gave major corporations another free chunk of the spectrum
(estimated value $81 billion) to broadcast digital television, while
removing even more of the previous limits on ownership
consolidation. That act also required the recipients of this
Congressional largess to act in the public interest, but there is no
punishment for failure to do so.
With George W. Bush in
office, there is little doubt that the few remaining restrictions
and requirements will be stripped away altogether.
guy at the FCC, Chair Michael Powell, has given every indication
that he is willing to further relax the rules in order to allow more
mergers and buy-outs. FCC regulations that currently exist will be
reconsidered in the next few months.
Protections that could
be eliminated include:
- One company cannot own two TV stations in a single market
(unless at least eight media outlets within the same market remain
- A company cannot own both a local TV station and a cable
system in the same market.
- A single TV broadcaster cannot own stations that together
reach more than 35 percent of U.S. homes.
- One company cannot own both a TV station and a newspaper in
the same market.
- One cable provider cannot serve more than 30 percent of all
U.S. subscribers. This 30 percent cap was already struck down by a
U.S. Court of Appeals in March and it’s now up to the FCC to set a
new cap, which is sure to be much higher.
before he reviews the regulations, Powell is willing to grant
waivers that allow corporations to get around the rules,” said
Cheryl Leanza of the Media Access Project, pointing to FOX owner
News Corp.’s recent purchase of a fleet of local TV stations, which

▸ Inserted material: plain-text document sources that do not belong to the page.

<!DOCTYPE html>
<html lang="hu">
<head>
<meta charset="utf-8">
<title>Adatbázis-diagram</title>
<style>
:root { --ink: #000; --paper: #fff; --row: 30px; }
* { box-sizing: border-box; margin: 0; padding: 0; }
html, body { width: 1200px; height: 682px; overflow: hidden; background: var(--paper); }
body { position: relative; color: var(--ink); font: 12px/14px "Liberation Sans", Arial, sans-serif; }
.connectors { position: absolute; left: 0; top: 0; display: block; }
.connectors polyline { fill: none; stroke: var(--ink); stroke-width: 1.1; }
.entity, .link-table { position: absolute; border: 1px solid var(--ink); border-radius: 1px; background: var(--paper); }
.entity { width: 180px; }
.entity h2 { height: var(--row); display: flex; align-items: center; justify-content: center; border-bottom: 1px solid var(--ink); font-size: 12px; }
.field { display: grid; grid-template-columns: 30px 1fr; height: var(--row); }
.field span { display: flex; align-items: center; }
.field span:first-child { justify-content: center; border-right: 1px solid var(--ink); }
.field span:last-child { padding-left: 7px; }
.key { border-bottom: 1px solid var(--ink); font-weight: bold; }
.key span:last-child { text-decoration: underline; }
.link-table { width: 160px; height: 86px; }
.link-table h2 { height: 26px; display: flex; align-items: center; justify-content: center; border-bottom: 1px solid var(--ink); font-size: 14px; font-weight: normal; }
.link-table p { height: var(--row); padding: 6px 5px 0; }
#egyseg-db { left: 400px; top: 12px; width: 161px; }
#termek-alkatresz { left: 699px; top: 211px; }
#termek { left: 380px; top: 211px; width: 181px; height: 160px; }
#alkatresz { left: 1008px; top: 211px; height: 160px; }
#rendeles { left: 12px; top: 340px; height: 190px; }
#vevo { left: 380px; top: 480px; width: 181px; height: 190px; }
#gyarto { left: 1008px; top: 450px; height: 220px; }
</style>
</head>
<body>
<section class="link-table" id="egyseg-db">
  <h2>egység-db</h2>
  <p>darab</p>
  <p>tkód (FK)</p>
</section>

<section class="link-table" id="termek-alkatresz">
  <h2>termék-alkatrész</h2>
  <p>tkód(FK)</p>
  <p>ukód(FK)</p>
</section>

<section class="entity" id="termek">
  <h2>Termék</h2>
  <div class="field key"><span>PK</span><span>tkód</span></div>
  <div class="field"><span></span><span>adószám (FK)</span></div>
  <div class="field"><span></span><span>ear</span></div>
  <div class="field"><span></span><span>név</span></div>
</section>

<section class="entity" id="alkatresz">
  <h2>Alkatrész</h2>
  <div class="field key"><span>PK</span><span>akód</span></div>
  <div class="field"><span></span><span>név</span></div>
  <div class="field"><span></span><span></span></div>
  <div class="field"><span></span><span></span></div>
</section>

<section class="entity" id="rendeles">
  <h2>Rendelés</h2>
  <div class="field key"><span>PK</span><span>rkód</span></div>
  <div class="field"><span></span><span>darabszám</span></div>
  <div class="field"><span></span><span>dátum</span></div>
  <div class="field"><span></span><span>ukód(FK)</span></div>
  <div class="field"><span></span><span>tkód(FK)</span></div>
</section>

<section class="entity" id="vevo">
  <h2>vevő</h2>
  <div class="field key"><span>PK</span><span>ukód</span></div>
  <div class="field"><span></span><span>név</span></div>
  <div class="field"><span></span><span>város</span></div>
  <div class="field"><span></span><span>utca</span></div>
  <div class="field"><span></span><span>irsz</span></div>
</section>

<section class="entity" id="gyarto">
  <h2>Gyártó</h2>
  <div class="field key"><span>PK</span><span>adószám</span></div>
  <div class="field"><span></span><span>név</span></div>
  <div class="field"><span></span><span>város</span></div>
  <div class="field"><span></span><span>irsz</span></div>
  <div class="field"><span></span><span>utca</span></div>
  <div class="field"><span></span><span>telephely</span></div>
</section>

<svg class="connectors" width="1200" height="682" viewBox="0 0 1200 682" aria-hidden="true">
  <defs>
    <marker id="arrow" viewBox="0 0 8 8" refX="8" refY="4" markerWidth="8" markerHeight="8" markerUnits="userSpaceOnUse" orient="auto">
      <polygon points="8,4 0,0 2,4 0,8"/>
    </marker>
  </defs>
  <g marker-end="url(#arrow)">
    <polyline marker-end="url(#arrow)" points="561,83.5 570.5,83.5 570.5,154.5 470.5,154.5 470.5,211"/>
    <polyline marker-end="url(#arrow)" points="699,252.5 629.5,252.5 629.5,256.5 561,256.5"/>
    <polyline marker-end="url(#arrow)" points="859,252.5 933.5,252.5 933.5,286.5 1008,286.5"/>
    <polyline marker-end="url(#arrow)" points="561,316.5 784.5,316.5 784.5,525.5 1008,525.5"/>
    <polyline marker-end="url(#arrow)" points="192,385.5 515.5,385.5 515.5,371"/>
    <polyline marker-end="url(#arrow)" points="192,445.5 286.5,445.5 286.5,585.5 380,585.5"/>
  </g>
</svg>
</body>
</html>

puts it in violation of three of the above regulations.
the FCC continues along the path they’re on, we’re about to
experience a wave of media consolidation the likes of which we
haven’t seen before,” says Leanza.

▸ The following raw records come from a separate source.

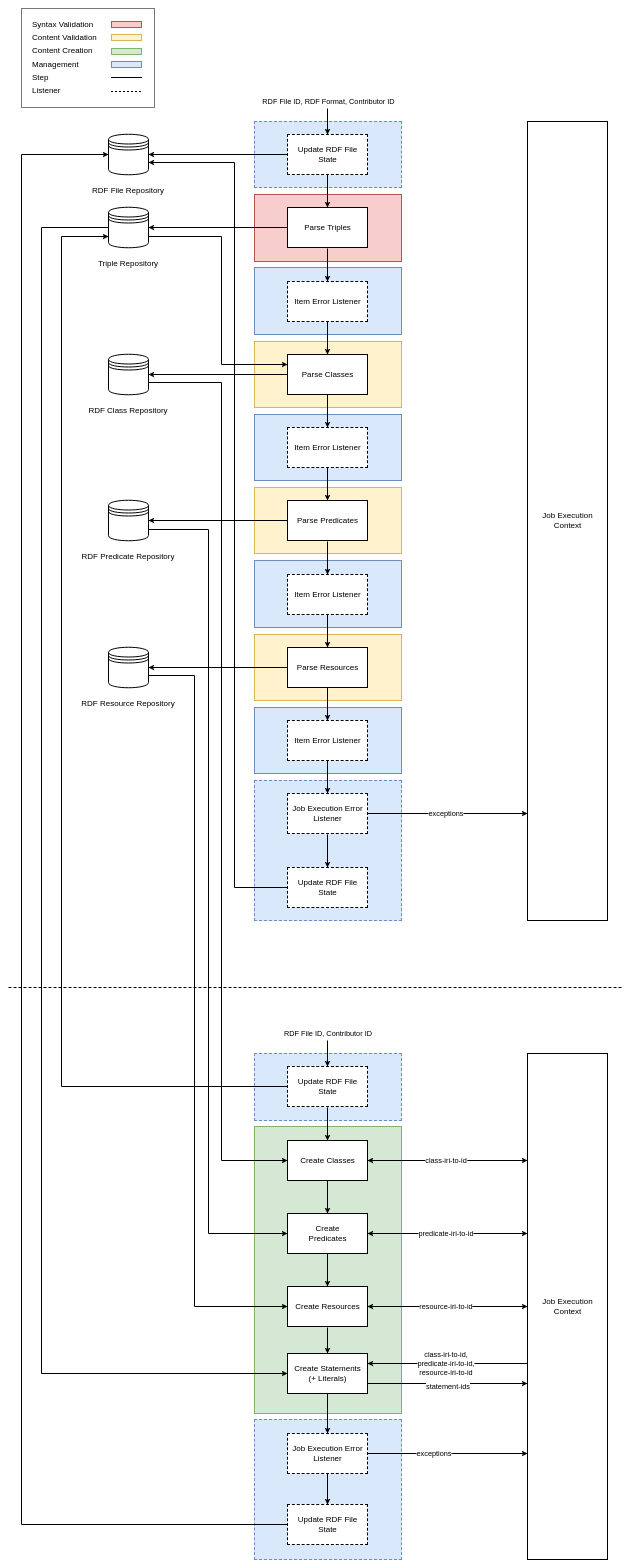
<!DOCTYPE html>
<html lang="en">
<head>
<meta charset="utf-8">
<title>RDF import job flow</title>
<style>
:root {
  --ink: #000;
  --paper: #fff;
  --syntax: #f8cecc; --syntax-line: #b85450;
  --content: #fff2cc; --content-line: #d6b656;
  --creation: #d5e8d4; --creation-line: #82b366;
  --management: #dae8fc; --management-line: #6c8ebf;
}
* { box-sizing: border-box; margin: 0; padding: 0; }
html, body { width: 630px; height: 1568px; overflow: hidden; background: var(--paper); }
body { position: relative; font: 8px/1.2 "Liberation Sans", Arial, sans-serif; color: var(--ink); }

.legend {
  position: absolute; left: 21px; top: 8px; width: 134px; height: 100px;
  border: 1px solid #777; padding: 9px 0 0 10px;
  display: grid; grid-template-columns: 79px 31px; grid-auto-rows: 13.3px; align-items: center;
  list-style: none;
}
.legend li { display: contents; }
.swatch { height: 7px; border: 1px solid; }
.key-line { border-top: 1px solid var(--ink); }
.key-line.listener { height: 1px; border: 0; background: repeating-linear-gradient(90deg, var(--ink) 0 2px, transparent 2px 4px); }

.syntax { background: var(--syntax); border-color: var(--syntax-line); }
.content { background: var(--content); border-color: var(--content-line); }
.creation { background: var(--creation); border-color: var(--creation-line); }
.management { background: var(--management); border-color: var(--management-line); }

.band { position: absolute; left: 254px; top: var(--y); width: 148px; height: var(--h, 67px); border-width: 1px; border-style: solid; }
.band.job { border-style: dashed; }

.wires { position: absolute; left: 0; top: 0; width: 630px; height: 1568px; fill: none; stroke: var(--ink); }

.node, .context {
  position: absolute; top: var(--y); border: 1px solid var(--ink); background: var(--paper);
  display: flex; align-items: center; justify-content: center; text-align: center; white-space: nowrap;
}
.node { left: 287px; width: 81px; height: 41px; }
.node.listener { border-style: dashed; }
.context { left: 527px; width: 81px; height: var(--h); }

.store, .edge { position: absolute; left: var(--x, 128px); top: var(--y); transform: translate(-50%, -50%); white-space: nowrap; text-align: center; }
.edge { font-size: 7.33px; background: var(--paper); }
</style>
</head>
<body>

<ul class="legend">
  <li><span>Syntax Validation</span><i class="swatch syntax"></i></li>
  <li><span>Content Validation</span><i class="swatch content"></i></li>
  <li><span>Content Creation</span><i class="swatch creation"></i></li>
  <li><span>Management</span><i class="swatch management"></i></li>
  <li><span>Step</span><i class="key-line"></i></li>
  <li><span>Listener</span><i class="key-line listener"></i></li>
</ul>

<div class="band job management" style="--y:121px"></div>
<div class="band syntax" style="--y:194px;--h:68px"></div>
<div class="band management" style="--y:267px;--h:68px"></div>
<div class="band content" style="--y:341px"></div>
<div class="band management" style="--y:414px"></div>
<div class="band content" style="--y:487px"></div>
<div class="band management" style="--y:560px;--h:68px"></div>
<div class="band content" style="--y:634px"></div>
<div class="band management" style="--y:707px"></div>
<div class="band job management" style="--y:780px;--h:141px"></div>

<div class="band job management" style="--y:1053px;--h:68px"></div>
<div class="band creation" style="--y:1126px;--h:288px"></div>
<div class="band job management" style="--y:1419px;--h:141px"></div>

<svg class="wires" viewBox="0 0 630 1568" aria-hidden="true">
  <defs>
    <marker id="arrow" viewBox="0 0 6 6" refX="6" refY="3" markerWidth="6" markerHeight="6" markerUnits="userSpaceOnUse" orient="auto-start-reverse">
      <path d="M0 0L6 3L0 6L1.5 3Z" fill="#000" stroke="none"/>
    </marker>
    <g id="database">
      <path d="M0 5C0 -2 40 -2 40 5V35C40 42 0 42 0 35Z" fill="#fff"/>
      <path d="M0 5C0 11 40 11 40 5M0 8C0 14 40 14 40 8M0 11C0 17 40 17 40 11"/>
    </g>
  </defs>
  <g transform="translate(.5 .5)">
    <line x1="8" y1="987" x2="621" y2="987" stroke-dasharray="3 2"/>

    <g id="repositories">
      <use href="#database" x="108" y="134"/>
      <use href="#database" x="108" y="207"/>
      <use href="#database" x="108" y="354"/>
      <use href="#database" x="108" y="500"/>
      <use href="#database" x="108" y="647"/>
    </g>

    <g id="validation-flow" marker-end="url(#arrow)">
      <path d="M327 108V134"/>
      <path d="M327 174V207"/>
      <path d="M327 248V281"/>
      <path d="M327 321V354"/>
      <path d="M327 394V427"/>
      <path d="M327 467V500"/>
      <path d="M327 541V574"/>
      <path d="M327 614V647"/>
      <path d="M327 687V720"/>
      <path d="M327 760V793"/>
      <path d="M327 834V867"/>
    </g>

    <g id="creation-flow" marker-end="url(#arrow)">
      <path d="M327 1040V1066"/>
      <path d="M327 1107V1140"/>
      <path d="M327 1180V1213"/>
      <path d="M327 1253V1286"/>
      <path d="M327 1327V1353"/>
      <path d="M327 1393V1433"/>
      <path d="M327 1473V1504"/>
    </g>

    <g id="repository-links" marker-end="url(#arrow)">
      <path d="M287 154H148"/>
      <path d="M287 227H148"/>
      <path d="M287 374H148"/>
      <path d="M287 520H148"/>
      <path d="M287 667H148"/>
      <path d="M287 887H234V162H148"/>
      <path d="M287 1524H21V154H108"/>
      <path d="M108 227H41V1373H287"/>
      <path d="M287 1086H61V236H108"/>
      <path d="M148 236H221V364H287"/>
      <path d="M148 382H221V1160H287"/>
      <path d="M148 529H208V1233H287"/>
      <path d="M148 675H194V1306H287"/>
    </g>

    <g id="context-links" marker-end="url(#arrow)">
      <path d="M367 813H527"/>
      <path d="M367 1160H527" marker-start="url(#arrow)"/>
      <path d="M367 1233H527" marker-start="url(#arrow)"/>
      <path d="M367 1306H527" marker-start="url(#arrow)"/>
      <path d="M527 1363H367"/>
      <path d="M367 1383H527"/>
      <path d="M367 1453H527"/>
    </g>
  </g>
</svg>

<p class="store" style="--y:191px">RDF File Repository</p>
<p class="store" style="--y:264px">Triple Repository</p>
<p class="store" style="--y:411px">RDF Class Repository</p>
<p class="store" style="--y:557px">RDF Predicate Repository</p>
<p class="store" style="--y:704px">RDF Resource Repository</p>

<p class="edge" style="--x:328.5px;--y:102px">RDF File ID, RDF Format, Contributor ID</p>
<div class="node listener" style="--y:134px">Update RDF File<br>State</div>
<div class="node" style="--y:207px">Parse Triples</div>
<div class="node listener" style="--y:281px">Item Error Listener</div>
<div class="node" style="--y:354px">Parse Classes</div>
<div class="node listener" style="--y:427px">Item Error Listener</div>
<div class="node" style="--y:500px">Parse Predicates</div>
<div class="node listener" style="--y:574px">Item Error Listener</div>
<div class="node" style="--y:647px">Parse Resources</div>
<div class="node listener" style="--y:720px">Item Error Listener</div>
<div class="node listener" style="--y:793px">Job Execution Error<br>Listener</div>
<div class="node listener" style="--y:867px">Update RDF File<br>State</div>
<p class="edge" style="--x:446px;--y:814px">exceptions</p>
<div class="context" style="--y:121px;--h:800px">Job Execution<br>Context</div>

<p class="edge" style="--x:328px;--y:1034px">RDF File ID, Contributor ID</p>
<div class="node listener" style="--y:1066px">Update RDF File<br>State</div>
<div class="node" style="--y:1140px">Create Classes</div>
<div class="node" style="--y:1213px">Create<br>Predicates</div>
<div class="node" style="--y:1286px">Create Resources</div>
<div class="node" style="--y:1353px">Create Statements<br>(+ Literals)</div>
<div class="node listener" style="--y:1433px">Job Execution Error<br>Listener</div>
<div class="node listener" style="--y:1504px">Update RDF File<br>State</div>
<p class="edge" style="--x:446px;--y:1161px">class-iri-to-id</p>
<p class="edge" style="--x:446px;--y:1234px">predicate-iri-to-id</p>
<p class="edge" style="--x:446px;--y:1307px">resource-iri-to-id</p>
<p class="edge" style="--x:446px;--y:1364px">class-iri-to-id,<br>predicate-iri-to-id,<br>resource-iri-to-id</p>
<p class="edge" style="--x:448px;--y:1387px">statement-ids</p>
<p class="edge" style="--x:434px;--y:1454px">exceptions</p>
<div class="context" style="--y:1053px;--h:507px">Job Execution<br>Context</div>

</body>
</html>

What does all this mean?
In a media environment already neglectful of and sometimes hostile
toward women, the continued concentration of TV, radio and

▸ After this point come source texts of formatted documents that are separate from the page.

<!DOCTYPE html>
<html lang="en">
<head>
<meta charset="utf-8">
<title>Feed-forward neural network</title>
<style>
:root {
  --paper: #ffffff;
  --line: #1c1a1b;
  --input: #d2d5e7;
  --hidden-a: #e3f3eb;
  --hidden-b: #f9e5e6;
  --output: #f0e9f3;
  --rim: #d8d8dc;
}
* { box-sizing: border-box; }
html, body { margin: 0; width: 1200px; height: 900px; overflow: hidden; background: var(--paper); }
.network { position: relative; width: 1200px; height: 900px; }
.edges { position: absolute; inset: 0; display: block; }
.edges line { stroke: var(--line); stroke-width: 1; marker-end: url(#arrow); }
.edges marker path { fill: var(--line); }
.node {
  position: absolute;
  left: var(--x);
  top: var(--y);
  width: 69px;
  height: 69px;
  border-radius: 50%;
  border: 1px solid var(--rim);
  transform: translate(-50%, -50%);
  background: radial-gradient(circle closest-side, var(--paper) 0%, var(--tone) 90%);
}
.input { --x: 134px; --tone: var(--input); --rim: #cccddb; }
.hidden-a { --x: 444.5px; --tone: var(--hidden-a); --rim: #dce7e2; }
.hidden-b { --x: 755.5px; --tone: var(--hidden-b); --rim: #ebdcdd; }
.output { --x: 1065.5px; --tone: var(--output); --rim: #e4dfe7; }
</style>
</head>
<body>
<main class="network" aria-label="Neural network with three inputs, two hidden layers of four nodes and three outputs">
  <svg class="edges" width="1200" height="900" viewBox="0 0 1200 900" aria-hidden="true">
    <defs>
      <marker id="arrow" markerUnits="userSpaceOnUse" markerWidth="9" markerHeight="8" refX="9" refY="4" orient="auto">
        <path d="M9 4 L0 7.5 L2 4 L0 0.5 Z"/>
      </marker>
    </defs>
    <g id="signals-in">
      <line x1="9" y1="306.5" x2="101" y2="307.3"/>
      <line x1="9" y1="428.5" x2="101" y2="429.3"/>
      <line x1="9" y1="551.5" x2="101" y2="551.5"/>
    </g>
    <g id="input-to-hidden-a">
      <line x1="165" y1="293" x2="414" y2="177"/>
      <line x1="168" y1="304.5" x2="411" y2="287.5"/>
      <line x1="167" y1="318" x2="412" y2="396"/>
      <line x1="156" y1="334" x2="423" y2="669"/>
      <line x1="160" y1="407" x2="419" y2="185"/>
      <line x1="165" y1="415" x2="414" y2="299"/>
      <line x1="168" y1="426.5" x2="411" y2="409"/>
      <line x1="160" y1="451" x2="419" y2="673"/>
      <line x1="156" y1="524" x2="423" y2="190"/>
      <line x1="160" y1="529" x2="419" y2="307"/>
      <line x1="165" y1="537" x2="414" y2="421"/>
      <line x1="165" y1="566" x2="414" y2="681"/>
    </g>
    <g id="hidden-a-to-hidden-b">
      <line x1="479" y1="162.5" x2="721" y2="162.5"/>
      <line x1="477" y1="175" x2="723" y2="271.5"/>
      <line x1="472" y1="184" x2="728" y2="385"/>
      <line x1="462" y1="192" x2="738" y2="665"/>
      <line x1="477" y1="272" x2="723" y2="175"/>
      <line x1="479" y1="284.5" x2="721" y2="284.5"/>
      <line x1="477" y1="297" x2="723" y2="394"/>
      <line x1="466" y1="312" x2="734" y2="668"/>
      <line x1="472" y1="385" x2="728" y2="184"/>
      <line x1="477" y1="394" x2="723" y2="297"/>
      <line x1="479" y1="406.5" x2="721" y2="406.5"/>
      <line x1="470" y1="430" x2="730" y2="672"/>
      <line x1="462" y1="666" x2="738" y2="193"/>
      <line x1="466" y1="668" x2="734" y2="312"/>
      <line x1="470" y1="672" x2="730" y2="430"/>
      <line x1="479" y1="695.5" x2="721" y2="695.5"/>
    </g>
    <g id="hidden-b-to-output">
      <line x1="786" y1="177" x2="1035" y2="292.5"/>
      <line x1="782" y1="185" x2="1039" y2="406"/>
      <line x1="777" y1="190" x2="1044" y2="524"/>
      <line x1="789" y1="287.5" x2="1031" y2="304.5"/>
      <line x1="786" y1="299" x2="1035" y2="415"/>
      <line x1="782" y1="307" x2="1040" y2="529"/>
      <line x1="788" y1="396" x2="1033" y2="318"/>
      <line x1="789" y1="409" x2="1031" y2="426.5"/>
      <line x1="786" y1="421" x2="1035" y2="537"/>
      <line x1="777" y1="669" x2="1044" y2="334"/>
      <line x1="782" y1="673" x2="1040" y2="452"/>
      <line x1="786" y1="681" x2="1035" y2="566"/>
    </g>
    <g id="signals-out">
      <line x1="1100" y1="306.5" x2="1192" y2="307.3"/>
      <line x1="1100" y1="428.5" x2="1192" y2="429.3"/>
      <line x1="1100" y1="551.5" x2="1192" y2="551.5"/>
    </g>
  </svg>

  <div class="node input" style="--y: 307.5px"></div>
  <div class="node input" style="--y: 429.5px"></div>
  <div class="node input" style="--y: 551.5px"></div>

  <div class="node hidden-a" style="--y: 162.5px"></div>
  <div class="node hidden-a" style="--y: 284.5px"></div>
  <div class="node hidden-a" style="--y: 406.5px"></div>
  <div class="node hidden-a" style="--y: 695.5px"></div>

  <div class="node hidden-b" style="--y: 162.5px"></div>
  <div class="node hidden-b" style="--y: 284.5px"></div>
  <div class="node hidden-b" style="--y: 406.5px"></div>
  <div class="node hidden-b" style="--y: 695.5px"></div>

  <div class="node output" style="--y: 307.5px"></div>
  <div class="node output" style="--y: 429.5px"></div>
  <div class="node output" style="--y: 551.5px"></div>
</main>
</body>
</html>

newspapers into fewer hands presents a giant hurdle to winning
equality. All of NOW’s issues are affected. When the same news is
recycled from one outlet to another, diversity and community issues
suffer. And entertainment programming is produced increasingly with
an eye on the bottom line, not quality or
Internet Access Also Under
The same corporate control described above is
coming into play on the Internet as well, and concerned NOW members
at the 2001 National Conference passed a resolution on preserving
the openness and diversity of the Internet.
The Internet has
been hailed as the most democratic and participatory medium in
history. Right now feminist and other social justice organizations,
as well as individual activists, have an unprecedented ability to
communicate their messages to millions of people online. NOW has
even started its own Internet Service, NOWworld.
Internet service may soon converge with broadcast television, cable
and telephone services—through high-speed data transmission known as
In a likely scenario, Internet users will get
broadband service through their cable company. The cable companies,
if they get their way, will not allow users to chose their own
Internet Service Provider (ISP), instead forcing them to enter the
web through the company’s own portal. And in what are being called
“walled gardens,” these portals will direct users to sites run by
the cable company and their corporate partners in an effort, not to
communicate but to sell.
Jeff Chester of the Center for Digital
Democracy calls this a “Digital hall of mirrors.” Chester warns that
laws are being made right now that will determine how organizations
like NOW reach people on the web and how those people will in turn
“What’s emerging is a system that potentially
removes today’s easy access to the Internet,” says Chester. “These
big companies have a vision and it’s an outrageously undemocratic
Feminists must act now before we find ourselves
marginalized by corporate media interests. Call or write your
congress members and FCC Chair Michael Powell and tell them that you
support FCC regulations that limit media ownership and urge them to
pursue a national policy requiring cable operators, local phone
companies, and wireless services to provide non-discriminatory
access to the Internet for all content providers and internet